Location: Kortrijk, Belgium
Architect In Charge: Johan Anrys, Freek Persyn, Peter Swinnen
Design Team: Tine Cooreman, Aline Neirynck, Bob De Wispelaere, Karel Verstraeten, Jan Opdekamp, Joram Van den Brande, Marc-Achille Filliol, Chris Blackbee, Emmanuel Debroise
Area: 4,240 sqm
Photographs: Filip Dujardin, Paul Steinbrück
Structural Engineering: BAS / Dirk Jaspaert
Technical Engineering: Studiebureau Boydens
The last remaining textile factory on Buda Island – an area destined to become the cultural heart of the city – has been transformed into studios and exhibition spaces for artists in residence. This large volume, situated in the middle of a city block, has been adapted through two main interventions:
The first hollows out a large void in the centre of the building, bringing daylight deep into the vast floor plan. This pentagonal void houses a public staircase that gives access to a diverse range of spaces on four levels: a laboratory for manufacturing, multifunctional spaces of varying sizes and lighting conditions, music venues and a roof terrace. The biggest part of the structure is reused. Besides saving resources, the reuse allows for a large cultural building within a limited budget.

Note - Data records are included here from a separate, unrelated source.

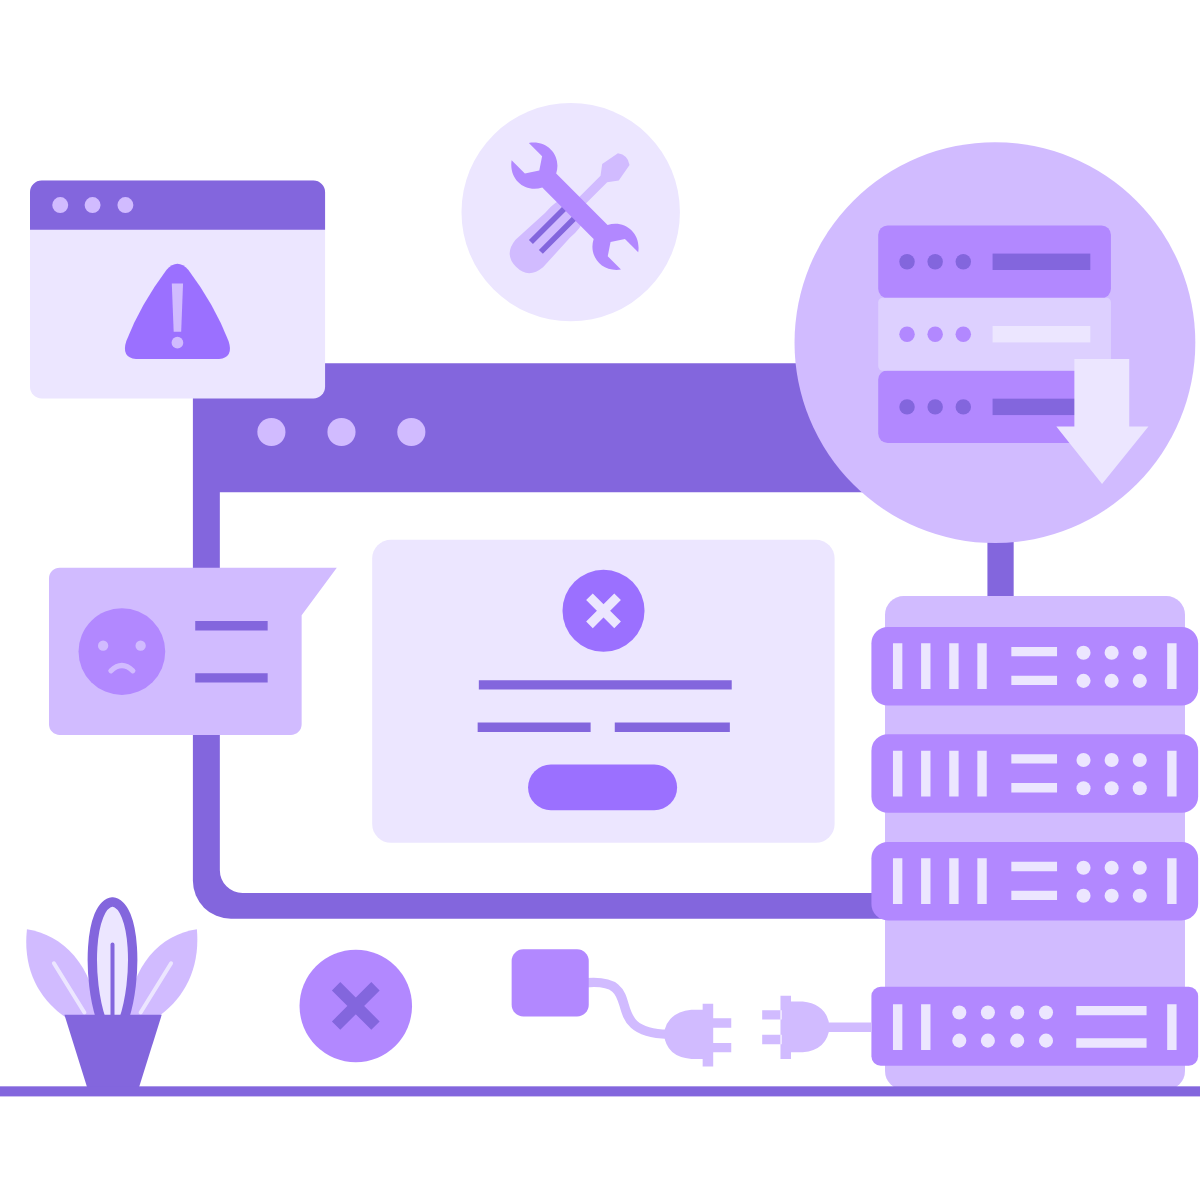
<!DOCTYPE html>
<html lang="en">
<head>
<meta charset="utf-8">
<title>Server maintenance illustration</title>
<style>
  :root {
    --paper: #ffffff;
    --mist: #ece6ff;
    --lilac: #d1bbff;
    --violet: #b288ff;
    --bright: #9b70ff;
    --deep: #8366dd;
  }
  html, body { margin: 0; padding: 0; background: var(--paper); overflow: hidden; }
  .illustration { display: block; width: 1200px; height: 1200px; }
  .paper { fill: var(--paper); }
  .mist { fill: var(--mist); }
  .lilac { fill: var(--lilac); }
  .violet { fill: var(--violet); }
  .bright { fill: var(--bright); }
  .deep { fill: var(--deep); }
  .line { fill: none; stroke: var(--deep); stroke-width: 4; }
  .line-mist { stroke: var(--mist); }
  .line-lilac { stroke: var(--lilac); }
  .line-violet { stroke: var(--violet); }
  .round { stroke-linecap: round; }
</style>
</head>
<body>
<svg class="illustration" viewBox="0 0 512 512" role="img" aria-label="Server maintenance: error windows, tools, an unplugged cable and a server rack">
  <defs>
    <g id="three-dots">
      <circle cx="387" cy="0" r="3.3"/><circle cx="399" cy="0" r="3.3"/><circle cx="411" cy="0" r="3.3"/>
    </g>
    <g id="rack-unit">
      <rect class="violet" x="371.8" y="0" width="139.4" height="33.5" rx="7"/>
      <path class="line line-mist" d="M383 7v19.500M395 7v19.500M407 7v19.500M419 7v19.500M500 7v19.500M431.500 10.500h19.500M431.500 22.800h19.500"/>
      <g class="mist">
        <circle cx="462.300" cy="11" r="3"/><circle cx="474.300" cy="11" r="3"/><circle cx="486.300" cy="11" r="3"/>
        <circle cx="462.300" cy="23" r="3"/><circle cx="474.300" cy="23" r="3"/><circle cx="486.300" cy="23" r="3"/>
      </g>
    </g>
    <path id="cross" d="M-6-6 6 6M6-6-6 6"/>
  </defs>

  <rect class="paper" width="512" height="512"/>

  <g id="main-window">
    <path class="deep" d="M82.300 155H432.500V392H98.500a16.200 16.200 0 0 1-16.200-16.200Z"/>
    <path class="paper" d="M93.800 210H421.300V381H103.500a9.700 9.700 0 0 1-9.700-9.700Z"/>
    <g class="lilac">
      <circle cx="115.800" cy="184.300" r="6"/><circle cx="145.700" cy="184.300" r="6"/><circle cx="175.500" cy="184.300" r="6"/>
    </g>
  </g>

  <g id="error-dialog">
    <rect class="mist" x="158.800" y="230.300" width="197.300" height="129.300" rx="8"/>
    <circle class="bright" cx="257.500" cy="260.600" r="17.500"/>
    <use href="#cross" class="line line-mist" x="257.500" y="260.600"/>
    <path class="line" d="M204.300 292.200H312.200M203.800 310.300H252M262.300 310.300H311.400"/>
    <rect class="bright" x="225.300" y="326.200" width="63.600" height="19.500" rx="9.750"/>
  </g>

  <g id="warning-window">
    <rect class="mist" x="12.800" y="77" width="125.900" height="93" rx="5"/>
    <path class="deep" d="M12.800 98V82a5 5 0 0 1 5-5H133.700a5 5 0 0 1 5 5V98Z"/>
    <g class="lilac">
      <circle cx="25.700" cy="87.500" r="3.400"/><circle cx="39.500" cy="87.500" r="3.400"/><circle cx="53.500" cy="87.500" r="3.400"/>
    </g>
    <path class="bright" d="M71 115.200Q75.700 109.800 80.400 115.200Q91.500 130 97.500 145.500Q99.800 152.500 93.500 153.200H58Q51.600 152.500 53.900 145.500Q59.900 130 71 115.200Z"/>
    <path class="lilac" d="M73.300 121h4.800l-.8 20.500h-3.200Z"/>
    <circle class="lilac" cx="75.700" cy="146.200" r="2.500"/>
  </g>

  <g id="sad-message">
    <path class="lilac" d="M25.500 242.200H143.700L128.700 262.500V309a4.600 4.600 0 0 1-4.600 4.600H25.500a4.600 4.600 0 0 1-4.600-4.600V246.800a4.600 4.600 0 0 1 4.600-4.600Z"/>
    <circle class="violet" cx="52" cy="278" r="18.500"/>
    <circle class="lilac" cx="44" cy="275.500" r="2.200"/><circle class="lilac" cx="60" cy="275.500" r="2.200"/>
    <path class="line line-lilac round" stroke-width="2" style="stroke-width:2.2" d="M47.300 286.200Q52 281.700 56.700 286.200"/>
    <path class="line" d="M83.300 267H114.200M83.300 289.200H114.200"/>
  </g>

  <g id="repair-tools">
    <circle class="mist" cx="243.500" cy="90.500" r="46.600"/>
    <g id="screwdriver" transform="translate(243.500 90.500) rotate(45)">
      <path class="lilac" d="M-2-20V4H2V-20L5-24 3.500-32Q0-34.500-3.500-32L-5-24Z"/>
      <path class="lilac" d="M-6-2H6Q8 1 7.500 8L8.300 25Q7.500 33 0 33T-8.300 25L-7.500 8Q-8 1-6-2Z"/>
      <path class="line" style="stroke-width:2.4" d="M-3 0V21M3 0V21"/>
    </g>
    <g id="wrench" transform="translate(245.300 88) rotate(-45)">
      <path class="violet" d="M-4.200-15.500C-11-19-12-28-5.200-33V-25L0-21.500 5.200-25V-33C12-28 11-19 4.200-15.500V15.500C11 19 12 28 5.200 33V25L0 21.500-5.200 25V33C-12 28-11 19-4.200 15.500Z"/>
    </g>
  </g>

  <g id="download-badge">
    <circle class="lilac" cx="424.500" cy="146.200" r="85.500"/>
    <rect class="violet" x="374.700" y="96.200" width="99.300" height="31" rx="4"/>
    <rect class="violet" x="374.700" y="158" width="99.300" height="31" rx="4"/>
    <rect x="374.700" y="127" width="99.300" height="31.200" rx="2" fill="#ddd0ff"/>
    <use href="#three-dots" class="deep" y="111.700"/>
    <use href="#three-dots" class="violet" y="142.600"/>
    <use href="#three-dots" class="deep" y="173.600"/>
    <rect class="deep" x="423.500" y="108.200" width="41.700" height="7"/>
    <rect class="mist" x="423.500" y="139.100" width="41.700" height="7"/>
    <rect class="deep" x="423.500" y="170.100" width="41.700" height="7"/>
    <path class="mist" d="M458.400 153.200H481.800V182H490L470.200 206.500 450.700 182H458.400Z"/>
  </g>

  <g id="server-rack">
    <rect class="lilac" x="377.600" y="254.300" width="128" height="210.700" rx="8"/>
    <use href="#rack-unit" y="267.500"/>
    <use href="#rack-unit" y="313.300"/>
    <use href="#rack-unit" y="359.200"/>
    <g id="rack-base" transform="translate(0 421)">
      <rect class="violet" x="371.800" width="139.400" height="33.700" rx="4"/>
      <path class="line line-mist" d="M383 7.500v19.500M395 7.500v19.500M500 7.500v19.500M459.200 10.200h30M459.200 24h30"/>
      <g class="mist">
        <circle cx="409.300" cy="11" r="3"/><circle cx="421.500" cy="11" r="3"/><circle cx="434" cy="11" r="3"/><circle cx="446.300" cy="11" r="3"/>
        <circle cx="409.300" cy="23" r="3"/><circle cx="421.500" cy="23" r="3"/><circle cx="434" cy="23" r="3"/><circle cx="446.300" cy="23" r="3"/>
      </g>
    </g>
  </g>

  <g id="unplugged-cable">
    <path class="line line-lilac" d="M250 419.300C277 417 255 440.500 285 441.300M352 438.300H372"/>
    <rect class="violet" x="218.300" y="405" width="32.900" height="28.700" rx="5"/>
    <path id="plug-left" class="lilac" d="M304.300 428.300V455H299.800V451.800H295Q284.300 451 283.300 441.300Q284.300 432 295 430.800H299.800V428.300ZM304 434.500H312V438.500H304ZM304 445H312V449H304Z"/>
    <path id="plug-right" class="lilac" d="M333 424.800V451.800H337.500V449H342.500Q353 448 354 438.200Q353 428.500 342.500 427.300H337.500V424.800ZM325.200 431H333.500V435H325.200ZM325.200 441.500H333.500V445.500H325.200Z"/>
  </g>

  <g id="failure-badge">
    <circle class="violet" cx="151.800" cy="429.200" r="24"/>
    <use href="#cross" class="line" style="stroke-width:3.600" transform="translate(151.800 429.200) scale(1.4)"/>
  </g>

  <g id="potted-plant">
    <path class="lilac" d="M40 440C22 434 9 419 11.500 396.500C28 399 42 414 42 440Z"/>
    <path class="lilac" d="M55 440C73 434 86 419 84 396.500C67 399 54 414 54 440Z"/>
    <path class="line line-mist round" style="stroke-width:1.700" d="M23 411 36 432M73 411 60 432"/>
    <path class="mist" stroke="var(--deep)" stroke-width="4" d="M43.500 436C37 418 38 386 48 384.800C58 386 59 418 52.500 436Z"/>
    <path class="line round" style="stroke-width:1.700" d="M48 403V434"/>
    <path class="deep" d="M27.500 433H69L59 465H37.500Z"/>
  </g>

  <rect id="ground" class="deep" y="463.500" width="512" height="4.300"/>
</svg>
</body>
</html>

The second intervention adds an open pavilion as an entrance hall from the street. Built from the yellow brick discovered in the original interior, this pavilion becomes the new facade of the complex: the tip of the iceberg. The pavilion itself functions as an antechamber, giving a foretaste of events inside.
The Buda Art Centre is a new type of cultural space. Making reference to its past, it remains a workshop of production. The materials and details make it an approachable space for all kinds of activities and users. The warm palette of colours and the series of rather informal spaces invite people to appropriate and discover the building for their own production, exhibition, and casual interaction.
While the majority of the building is hidden from its surrounding context, the roof terrace provides a sudden confrontation with the city of Kortrijk. The building is a tool to look, not an object to look at. It avoids becoming an image but instead creates an environment..